The growing risk of overlapping heat waves and power failures poses a severe threat that major American cities are not prepared for, new research suggests.
Power failures have increased by more than 60 percent since 2015, even as climate change has made heat waves worse, according to the new research published in the journal Environmental Science & Technology. Using computer models to study three large U.S. cities, the authors estimated that a combined blackout and heat wave would expose at least two-thirds of residents in those cities to heat exhaustion or heat stroke.
And although each of the cities in the study has dedicated public cooling centers for people who need relief from the heat, those centers could accommodate no more than 2 percent of a given city’s population, the authors found, leaving an overwhelming majority of residents in danger.
“A widespread blackout during an intense heat wave may be the deadliest climate-related event we can imagine,” said Brian Stone Jr., a professor at the School of City & Regional Planning at Georgia Institute of Technology and the lead author of the study. Yet such a scenario is “increasingly likely,” he said.
The findings come just months after a winter storm knocked out power for millions of people in Texas, causing more than 150 deaths and demonstrating how easily severe weather can overwhelm electrical grids and other infrastructure.
But as much as winter storms and extreme cold remain a threat, the greater risk to human health as temperatures rise is from extreme heat.
The changing climate also seems to be making power failures more common. From 2015 to 2020, the number of blackouts annually in the United States doubled, Dr. Stone said. And those blackouts were more likely to occur during the summer, suggesting they were being driven in part by high temperatures, which increase demand on the electrical grid as people turn up their air-conditioners.
Because both heat waves and blackouts are becoming more frequent, “the probability of a concurrent heat wave and blackout event is very likely rising as well,” Dr. Stone said.

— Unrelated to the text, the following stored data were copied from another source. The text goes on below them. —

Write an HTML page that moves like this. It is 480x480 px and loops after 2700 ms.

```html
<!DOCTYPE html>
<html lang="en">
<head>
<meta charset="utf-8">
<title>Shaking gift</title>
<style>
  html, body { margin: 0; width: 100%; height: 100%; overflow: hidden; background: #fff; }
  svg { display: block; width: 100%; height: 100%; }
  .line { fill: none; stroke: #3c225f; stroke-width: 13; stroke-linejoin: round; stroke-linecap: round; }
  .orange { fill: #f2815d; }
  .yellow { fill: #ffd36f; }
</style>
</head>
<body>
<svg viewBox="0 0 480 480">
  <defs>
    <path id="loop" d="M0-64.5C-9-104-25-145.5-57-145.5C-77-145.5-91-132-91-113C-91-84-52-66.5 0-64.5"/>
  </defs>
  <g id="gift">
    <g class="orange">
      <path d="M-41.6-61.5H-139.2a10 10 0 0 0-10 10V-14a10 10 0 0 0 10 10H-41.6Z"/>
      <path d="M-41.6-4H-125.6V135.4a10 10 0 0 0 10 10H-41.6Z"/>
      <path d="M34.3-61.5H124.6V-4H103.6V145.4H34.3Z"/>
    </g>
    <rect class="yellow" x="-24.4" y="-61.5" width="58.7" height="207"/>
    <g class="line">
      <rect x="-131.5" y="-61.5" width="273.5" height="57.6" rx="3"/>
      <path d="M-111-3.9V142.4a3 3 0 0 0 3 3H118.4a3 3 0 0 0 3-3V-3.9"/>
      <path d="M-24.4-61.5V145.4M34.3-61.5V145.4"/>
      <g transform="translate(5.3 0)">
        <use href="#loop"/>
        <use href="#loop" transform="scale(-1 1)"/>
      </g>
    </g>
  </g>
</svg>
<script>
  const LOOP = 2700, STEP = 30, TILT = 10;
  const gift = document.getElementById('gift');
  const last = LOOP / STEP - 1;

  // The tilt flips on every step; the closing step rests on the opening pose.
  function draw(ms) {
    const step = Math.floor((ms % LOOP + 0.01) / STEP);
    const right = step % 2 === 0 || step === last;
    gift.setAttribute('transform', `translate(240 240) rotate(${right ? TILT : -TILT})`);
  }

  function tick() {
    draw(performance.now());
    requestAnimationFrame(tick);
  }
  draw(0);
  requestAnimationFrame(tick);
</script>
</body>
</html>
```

“We find that millions are at risk,” Dr. Stone said. “Not years in the future, but this summer.”